* TASK DIRECTIONS *
From the data below, return all lines holding the string "points".

[Dataset entries]
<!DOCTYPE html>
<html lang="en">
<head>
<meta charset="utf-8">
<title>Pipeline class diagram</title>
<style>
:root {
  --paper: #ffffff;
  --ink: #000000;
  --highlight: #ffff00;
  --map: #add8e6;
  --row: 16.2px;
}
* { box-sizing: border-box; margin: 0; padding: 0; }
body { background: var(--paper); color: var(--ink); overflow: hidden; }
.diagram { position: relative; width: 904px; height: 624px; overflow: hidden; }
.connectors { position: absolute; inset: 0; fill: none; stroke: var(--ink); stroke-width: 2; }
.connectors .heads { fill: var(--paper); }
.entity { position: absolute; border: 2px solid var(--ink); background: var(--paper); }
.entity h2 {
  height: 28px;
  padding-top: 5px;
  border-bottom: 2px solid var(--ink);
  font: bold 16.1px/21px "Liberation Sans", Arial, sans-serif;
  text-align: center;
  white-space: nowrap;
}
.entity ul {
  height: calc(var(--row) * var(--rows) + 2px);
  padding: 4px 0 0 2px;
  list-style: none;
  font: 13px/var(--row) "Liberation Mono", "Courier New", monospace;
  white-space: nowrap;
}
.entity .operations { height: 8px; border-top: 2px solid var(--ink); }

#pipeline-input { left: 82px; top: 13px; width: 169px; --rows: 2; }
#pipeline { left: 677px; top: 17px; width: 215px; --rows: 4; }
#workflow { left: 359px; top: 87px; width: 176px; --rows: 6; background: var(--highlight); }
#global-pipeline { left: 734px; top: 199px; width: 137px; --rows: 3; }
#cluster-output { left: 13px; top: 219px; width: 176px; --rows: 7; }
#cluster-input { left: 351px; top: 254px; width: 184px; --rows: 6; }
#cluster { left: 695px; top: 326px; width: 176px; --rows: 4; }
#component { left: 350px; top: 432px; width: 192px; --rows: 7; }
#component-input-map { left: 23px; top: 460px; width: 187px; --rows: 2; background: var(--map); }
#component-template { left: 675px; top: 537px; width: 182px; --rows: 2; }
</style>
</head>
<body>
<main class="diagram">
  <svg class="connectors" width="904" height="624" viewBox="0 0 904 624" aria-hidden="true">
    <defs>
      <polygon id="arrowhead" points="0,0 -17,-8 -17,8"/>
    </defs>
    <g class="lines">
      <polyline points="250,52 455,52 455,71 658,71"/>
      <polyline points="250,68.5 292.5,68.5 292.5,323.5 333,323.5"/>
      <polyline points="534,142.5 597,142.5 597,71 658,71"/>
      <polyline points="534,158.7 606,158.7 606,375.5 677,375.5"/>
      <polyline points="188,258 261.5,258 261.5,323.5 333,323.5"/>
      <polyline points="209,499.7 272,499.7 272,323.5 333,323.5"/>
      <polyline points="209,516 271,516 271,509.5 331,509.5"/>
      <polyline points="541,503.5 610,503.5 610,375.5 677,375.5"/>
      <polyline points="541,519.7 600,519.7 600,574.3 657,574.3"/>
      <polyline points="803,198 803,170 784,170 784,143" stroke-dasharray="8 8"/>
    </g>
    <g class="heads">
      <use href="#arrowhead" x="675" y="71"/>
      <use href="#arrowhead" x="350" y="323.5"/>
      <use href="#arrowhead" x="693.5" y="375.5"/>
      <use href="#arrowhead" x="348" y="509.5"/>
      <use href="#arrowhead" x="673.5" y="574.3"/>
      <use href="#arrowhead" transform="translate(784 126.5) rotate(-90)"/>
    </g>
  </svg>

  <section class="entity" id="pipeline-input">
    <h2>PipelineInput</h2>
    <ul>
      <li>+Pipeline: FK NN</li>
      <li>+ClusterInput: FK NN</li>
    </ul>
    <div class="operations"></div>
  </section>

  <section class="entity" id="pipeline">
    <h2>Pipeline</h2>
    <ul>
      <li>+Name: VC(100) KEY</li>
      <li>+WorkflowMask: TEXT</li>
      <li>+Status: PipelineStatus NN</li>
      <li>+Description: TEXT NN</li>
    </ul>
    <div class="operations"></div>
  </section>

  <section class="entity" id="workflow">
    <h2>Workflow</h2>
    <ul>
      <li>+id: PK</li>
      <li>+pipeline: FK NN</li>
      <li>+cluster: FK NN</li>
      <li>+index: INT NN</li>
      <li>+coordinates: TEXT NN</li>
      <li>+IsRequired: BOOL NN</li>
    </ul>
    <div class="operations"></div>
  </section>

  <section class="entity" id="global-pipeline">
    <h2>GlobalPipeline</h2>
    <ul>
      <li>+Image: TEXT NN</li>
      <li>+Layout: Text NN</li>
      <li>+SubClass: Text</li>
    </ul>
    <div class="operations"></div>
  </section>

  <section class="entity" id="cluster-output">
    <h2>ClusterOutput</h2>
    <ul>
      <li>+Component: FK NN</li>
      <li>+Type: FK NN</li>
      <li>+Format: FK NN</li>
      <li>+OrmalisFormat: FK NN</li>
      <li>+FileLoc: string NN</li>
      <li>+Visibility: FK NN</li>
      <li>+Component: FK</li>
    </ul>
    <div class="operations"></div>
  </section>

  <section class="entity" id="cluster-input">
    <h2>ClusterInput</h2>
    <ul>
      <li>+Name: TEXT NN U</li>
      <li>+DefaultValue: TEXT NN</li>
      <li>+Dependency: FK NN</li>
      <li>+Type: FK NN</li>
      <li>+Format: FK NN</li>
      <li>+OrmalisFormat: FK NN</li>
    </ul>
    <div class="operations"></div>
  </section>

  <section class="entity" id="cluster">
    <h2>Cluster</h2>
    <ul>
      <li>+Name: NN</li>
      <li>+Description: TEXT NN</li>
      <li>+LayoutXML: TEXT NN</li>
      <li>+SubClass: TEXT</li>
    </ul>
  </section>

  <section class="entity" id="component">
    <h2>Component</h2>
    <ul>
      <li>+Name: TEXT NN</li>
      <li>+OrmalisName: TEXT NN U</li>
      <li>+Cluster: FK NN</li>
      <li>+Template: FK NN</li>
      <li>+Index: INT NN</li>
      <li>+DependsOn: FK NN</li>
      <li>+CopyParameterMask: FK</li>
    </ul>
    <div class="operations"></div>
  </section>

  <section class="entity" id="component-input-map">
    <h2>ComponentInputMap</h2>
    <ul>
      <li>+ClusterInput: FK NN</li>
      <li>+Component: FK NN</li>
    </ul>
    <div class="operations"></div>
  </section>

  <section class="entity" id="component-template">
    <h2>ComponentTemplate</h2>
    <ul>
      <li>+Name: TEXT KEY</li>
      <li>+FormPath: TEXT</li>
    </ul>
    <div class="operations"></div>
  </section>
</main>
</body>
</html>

* * *

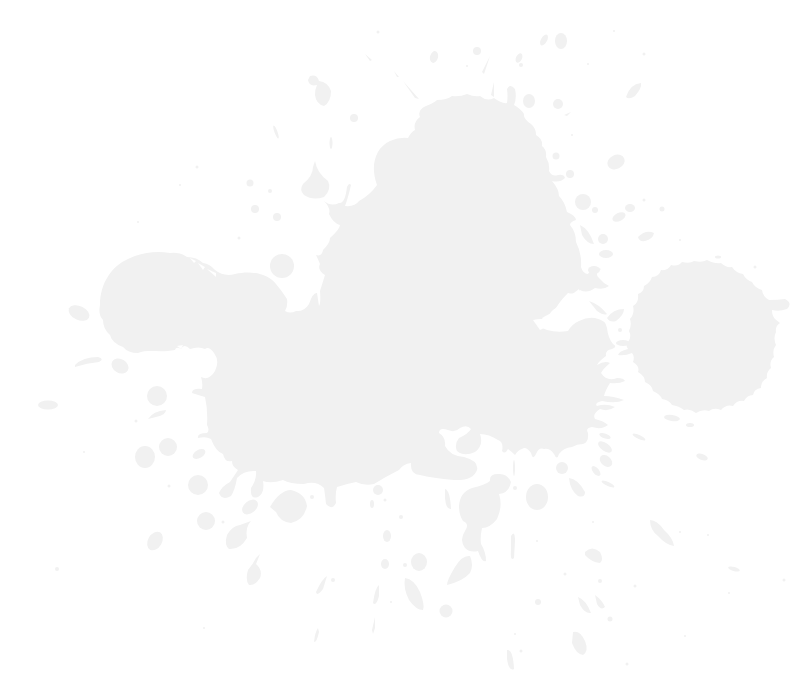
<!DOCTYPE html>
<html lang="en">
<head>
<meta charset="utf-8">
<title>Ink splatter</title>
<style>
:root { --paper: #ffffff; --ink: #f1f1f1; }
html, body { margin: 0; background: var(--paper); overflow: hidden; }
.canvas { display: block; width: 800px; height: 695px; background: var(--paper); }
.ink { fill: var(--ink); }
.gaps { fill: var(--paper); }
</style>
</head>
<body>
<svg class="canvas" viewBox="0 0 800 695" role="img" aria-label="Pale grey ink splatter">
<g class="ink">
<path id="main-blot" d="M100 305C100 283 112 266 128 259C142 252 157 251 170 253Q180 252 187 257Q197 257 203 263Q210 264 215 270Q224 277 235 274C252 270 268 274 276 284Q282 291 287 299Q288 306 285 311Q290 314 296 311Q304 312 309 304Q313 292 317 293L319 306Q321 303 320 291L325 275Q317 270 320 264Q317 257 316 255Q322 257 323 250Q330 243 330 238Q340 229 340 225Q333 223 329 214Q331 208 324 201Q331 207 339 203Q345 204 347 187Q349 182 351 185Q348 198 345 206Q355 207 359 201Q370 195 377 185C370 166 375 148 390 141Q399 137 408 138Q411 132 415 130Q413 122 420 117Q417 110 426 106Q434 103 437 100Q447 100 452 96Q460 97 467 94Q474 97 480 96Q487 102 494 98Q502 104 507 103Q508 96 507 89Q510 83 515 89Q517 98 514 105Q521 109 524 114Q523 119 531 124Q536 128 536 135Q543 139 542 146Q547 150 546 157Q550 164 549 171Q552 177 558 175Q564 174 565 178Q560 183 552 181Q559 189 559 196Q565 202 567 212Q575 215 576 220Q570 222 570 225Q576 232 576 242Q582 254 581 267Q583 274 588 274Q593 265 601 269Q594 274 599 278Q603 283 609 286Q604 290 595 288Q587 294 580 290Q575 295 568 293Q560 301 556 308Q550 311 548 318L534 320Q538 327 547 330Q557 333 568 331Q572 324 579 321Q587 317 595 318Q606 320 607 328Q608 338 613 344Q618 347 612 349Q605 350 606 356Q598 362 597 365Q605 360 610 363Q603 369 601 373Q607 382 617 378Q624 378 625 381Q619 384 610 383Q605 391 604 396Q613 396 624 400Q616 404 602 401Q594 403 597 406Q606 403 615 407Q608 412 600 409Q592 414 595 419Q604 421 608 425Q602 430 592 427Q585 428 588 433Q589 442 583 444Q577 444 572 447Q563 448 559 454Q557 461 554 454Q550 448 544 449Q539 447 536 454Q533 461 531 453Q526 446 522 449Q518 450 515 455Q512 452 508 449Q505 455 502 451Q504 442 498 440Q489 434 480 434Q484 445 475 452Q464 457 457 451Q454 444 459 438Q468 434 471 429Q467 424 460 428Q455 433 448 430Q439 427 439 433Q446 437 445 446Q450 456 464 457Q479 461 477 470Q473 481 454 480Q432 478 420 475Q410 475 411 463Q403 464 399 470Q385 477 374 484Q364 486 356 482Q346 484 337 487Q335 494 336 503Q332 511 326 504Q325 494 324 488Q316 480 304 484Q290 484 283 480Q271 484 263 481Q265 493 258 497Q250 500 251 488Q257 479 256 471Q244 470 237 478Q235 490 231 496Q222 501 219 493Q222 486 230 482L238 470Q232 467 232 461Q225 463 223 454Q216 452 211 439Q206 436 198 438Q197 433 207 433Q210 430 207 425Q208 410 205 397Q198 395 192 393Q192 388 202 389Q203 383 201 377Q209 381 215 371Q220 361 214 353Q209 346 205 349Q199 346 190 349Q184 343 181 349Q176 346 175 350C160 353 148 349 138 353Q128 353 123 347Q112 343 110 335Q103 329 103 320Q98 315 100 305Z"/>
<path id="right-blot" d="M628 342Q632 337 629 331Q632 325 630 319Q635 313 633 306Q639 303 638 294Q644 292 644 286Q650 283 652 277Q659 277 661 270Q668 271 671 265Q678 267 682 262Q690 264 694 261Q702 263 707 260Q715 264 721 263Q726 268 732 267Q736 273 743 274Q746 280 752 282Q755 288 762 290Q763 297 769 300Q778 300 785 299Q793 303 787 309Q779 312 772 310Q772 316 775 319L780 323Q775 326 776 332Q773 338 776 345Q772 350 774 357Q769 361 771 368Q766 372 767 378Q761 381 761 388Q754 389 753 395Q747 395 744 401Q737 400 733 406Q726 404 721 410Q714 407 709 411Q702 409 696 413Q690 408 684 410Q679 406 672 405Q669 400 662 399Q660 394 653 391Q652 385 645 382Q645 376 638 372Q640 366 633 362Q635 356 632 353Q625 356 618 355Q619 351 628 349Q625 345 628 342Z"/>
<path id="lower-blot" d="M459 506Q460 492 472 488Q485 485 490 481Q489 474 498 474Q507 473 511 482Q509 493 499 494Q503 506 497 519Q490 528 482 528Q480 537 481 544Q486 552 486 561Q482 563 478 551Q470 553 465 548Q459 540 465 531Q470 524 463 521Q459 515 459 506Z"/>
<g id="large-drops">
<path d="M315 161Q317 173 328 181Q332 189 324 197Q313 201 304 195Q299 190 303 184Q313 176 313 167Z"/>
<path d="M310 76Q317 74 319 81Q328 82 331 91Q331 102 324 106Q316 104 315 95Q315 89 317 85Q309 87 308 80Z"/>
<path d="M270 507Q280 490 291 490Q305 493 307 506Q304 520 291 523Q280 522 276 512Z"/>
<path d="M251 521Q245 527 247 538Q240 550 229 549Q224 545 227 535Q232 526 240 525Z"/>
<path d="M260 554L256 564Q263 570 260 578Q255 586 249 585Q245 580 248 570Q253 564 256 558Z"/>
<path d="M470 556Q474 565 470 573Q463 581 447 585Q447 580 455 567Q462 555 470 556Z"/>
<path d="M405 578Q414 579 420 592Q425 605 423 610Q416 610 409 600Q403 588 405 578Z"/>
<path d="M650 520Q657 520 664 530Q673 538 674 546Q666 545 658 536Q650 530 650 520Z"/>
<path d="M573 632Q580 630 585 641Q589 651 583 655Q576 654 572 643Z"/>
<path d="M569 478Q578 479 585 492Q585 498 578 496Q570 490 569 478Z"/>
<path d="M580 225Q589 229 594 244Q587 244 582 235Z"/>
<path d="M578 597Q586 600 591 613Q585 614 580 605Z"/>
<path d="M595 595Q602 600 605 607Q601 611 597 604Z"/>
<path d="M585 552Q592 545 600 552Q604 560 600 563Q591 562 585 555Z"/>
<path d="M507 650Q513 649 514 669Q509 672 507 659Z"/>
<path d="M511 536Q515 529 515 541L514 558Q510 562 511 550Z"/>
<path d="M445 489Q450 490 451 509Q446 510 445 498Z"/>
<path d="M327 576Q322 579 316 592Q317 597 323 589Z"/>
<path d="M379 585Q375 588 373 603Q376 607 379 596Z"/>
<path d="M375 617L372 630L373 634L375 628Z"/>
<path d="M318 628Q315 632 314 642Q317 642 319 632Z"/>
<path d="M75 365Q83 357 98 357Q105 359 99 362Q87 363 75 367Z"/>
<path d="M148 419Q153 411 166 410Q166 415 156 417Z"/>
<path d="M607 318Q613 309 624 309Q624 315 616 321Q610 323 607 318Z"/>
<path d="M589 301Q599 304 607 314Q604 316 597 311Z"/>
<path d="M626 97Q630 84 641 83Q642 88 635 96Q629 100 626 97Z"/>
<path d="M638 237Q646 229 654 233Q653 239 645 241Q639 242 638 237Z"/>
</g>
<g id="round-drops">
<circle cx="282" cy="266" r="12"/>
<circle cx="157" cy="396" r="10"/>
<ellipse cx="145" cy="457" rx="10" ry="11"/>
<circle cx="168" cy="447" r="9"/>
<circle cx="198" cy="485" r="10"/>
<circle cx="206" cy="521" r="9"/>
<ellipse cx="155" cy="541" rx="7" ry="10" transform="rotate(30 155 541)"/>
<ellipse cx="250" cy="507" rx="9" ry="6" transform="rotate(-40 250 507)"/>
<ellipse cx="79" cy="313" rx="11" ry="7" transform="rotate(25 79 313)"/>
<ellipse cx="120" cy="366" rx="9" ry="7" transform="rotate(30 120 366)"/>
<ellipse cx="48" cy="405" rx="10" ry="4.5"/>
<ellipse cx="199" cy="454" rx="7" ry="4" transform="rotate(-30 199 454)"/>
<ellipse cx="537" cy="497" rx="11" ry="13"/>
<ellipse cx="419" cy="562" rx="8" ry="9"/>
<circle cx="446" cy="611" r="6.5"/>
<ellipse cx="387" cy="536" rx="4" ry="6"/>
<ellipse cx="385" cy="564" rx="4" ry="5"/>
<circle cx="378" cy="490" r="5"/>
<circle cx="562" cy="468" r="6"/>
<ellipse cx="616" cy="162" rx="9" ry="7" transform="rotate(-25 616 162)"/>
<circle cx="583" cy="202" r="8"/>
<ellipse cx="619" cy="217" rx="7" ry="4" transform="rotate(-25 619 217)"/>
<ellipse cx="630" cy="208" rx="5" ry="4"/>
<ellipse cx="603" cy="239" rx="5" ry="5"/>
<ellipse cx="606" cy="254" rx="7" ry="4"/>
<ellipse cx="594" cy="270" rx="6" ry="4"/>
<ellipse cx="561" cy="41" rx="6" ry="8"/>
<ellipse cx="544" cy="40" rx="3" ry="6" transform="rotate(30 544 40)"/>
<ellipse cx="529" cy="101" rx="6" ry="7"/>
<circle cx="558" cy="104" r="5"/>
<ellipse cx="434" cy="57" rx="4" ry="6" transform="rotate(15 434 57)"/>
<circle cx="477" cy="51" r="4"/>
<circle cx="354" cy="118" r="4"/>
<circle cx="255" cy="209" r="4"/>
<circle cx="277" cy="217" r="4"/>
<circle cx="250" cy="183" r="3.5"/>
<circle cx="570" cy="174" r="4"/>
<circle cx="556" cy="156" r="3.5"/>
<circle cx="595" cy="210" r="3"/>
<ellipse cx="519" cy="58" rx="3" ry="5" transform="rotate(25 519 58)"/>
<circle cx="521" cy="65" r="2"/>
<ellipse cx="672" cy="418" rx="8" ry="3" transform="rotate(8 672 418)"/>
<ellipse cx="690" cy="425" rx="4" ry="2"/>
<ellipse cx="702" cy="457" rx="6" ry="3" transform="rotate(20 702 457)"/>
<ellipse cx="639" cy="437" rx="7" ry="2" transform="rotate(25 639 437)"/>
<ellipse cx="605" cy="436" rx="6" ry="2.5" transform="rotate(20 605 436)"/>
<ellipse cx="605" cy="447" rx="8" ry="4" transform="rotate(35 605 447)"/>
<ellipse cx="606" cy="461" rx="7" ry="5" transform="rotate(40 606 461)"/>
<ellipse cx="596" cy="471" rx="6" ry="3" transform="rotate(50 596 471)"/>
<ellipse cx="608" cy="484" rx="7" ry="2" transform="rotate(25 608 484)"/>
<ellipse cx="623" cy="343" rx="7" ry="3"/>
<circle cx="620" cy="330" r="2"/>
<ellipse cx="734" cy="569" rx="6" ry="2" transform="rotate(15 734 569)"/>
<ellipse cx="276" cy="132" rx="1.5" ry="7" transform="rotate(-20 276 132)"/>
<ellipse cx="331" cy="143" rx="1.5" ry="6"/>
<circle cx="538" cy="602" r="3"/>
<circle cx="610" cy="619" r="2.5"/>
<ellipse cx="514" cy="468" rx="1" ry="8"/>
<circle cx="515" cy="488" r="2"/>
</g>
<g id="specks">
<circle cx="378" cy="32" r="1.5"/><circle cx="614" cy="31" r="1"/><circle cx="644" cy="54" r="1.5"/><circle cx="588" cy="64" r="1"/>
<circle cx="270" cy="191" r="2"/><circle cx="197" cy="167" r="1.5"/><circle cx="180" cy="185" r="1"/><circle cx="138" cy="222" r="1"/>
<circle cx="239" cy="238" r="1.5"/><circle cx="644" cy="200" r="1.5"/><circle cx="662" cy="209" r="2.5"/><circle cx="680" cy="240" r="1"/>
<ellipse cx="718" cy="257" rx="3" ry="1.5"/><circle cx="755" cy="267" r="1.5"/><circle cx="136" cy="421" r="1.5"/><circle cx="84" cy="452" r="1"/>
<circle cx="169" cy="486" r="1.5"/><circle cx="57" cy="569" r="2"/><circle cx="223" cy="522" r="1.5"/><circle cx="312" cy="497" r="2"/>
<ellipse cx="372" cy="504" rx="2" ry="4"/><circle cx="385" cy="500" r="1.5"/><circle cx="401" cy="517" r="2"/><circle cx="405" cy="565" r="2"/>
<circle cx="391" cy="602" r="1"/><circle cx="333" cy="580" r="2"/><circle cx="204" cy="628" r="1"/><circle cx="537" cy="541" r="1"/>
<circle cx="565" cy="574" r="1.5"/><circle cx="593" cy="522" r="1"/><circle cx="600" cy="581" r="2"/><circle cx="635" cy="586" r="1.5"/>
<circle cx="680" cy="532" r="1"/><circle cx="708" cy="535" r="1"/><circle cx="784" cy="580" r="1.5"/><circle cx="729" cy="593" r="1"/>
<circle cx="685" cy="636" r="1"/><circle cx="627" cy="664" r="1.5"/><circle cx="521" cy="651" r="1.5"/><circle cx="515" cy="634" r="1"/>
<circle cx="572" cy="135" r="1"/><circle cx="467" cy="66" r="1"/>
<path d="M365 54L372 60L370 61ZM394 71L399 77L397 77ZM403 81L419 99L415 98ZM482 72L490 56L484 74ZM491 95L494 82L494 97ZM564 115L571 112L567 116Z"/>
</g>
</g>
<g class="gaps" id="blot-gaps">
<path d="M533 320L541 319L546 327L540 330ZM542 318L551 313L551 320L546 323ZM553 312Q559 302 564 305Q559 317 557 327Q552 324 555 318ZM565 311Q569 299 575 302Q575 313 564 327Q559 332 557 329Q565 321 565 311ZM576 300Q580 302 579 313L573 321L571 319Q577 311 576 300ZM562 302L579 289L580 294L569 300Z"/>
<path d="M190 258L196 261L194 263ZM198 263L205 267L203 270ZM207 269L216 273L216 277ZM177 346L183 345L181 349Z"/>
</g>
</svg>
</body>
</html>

* SOLUTION TO THIS TASK *
      <polygon id="arrowhead" points="0,0 -17,-8 -17,8"/>
      <polyline points="250,52 455,52 455,71 658,71"/>
      <polyline points="250,68.5 292.5,68.5 292.5,323.5 333,323.5"/>
      <polyline points="534,142.5 597,142.5 597,71 658,71"/>
      <polyline points="534,158.7 606,158.7 606,375.5 677,375.5"/>
      <polyline points="188,258 261.5,258 261.5,323.5 333,323.5"/>
      <polyline points="209,499.7 272,499.7 272,323.5 333,323.5"/>
      <polyline points="209,516 271,516 271,509.5 331,509.5"/>
      <polyline points="541,503.5 610,503.5 610,375.5 677,375.5"/>
      <polyline points="541,519.7 600,519.7 600,574.3 657,574.3"/>
      <polyline points="803,198 803,170 784,170 784,143" stroke-dasharray="8 8"/>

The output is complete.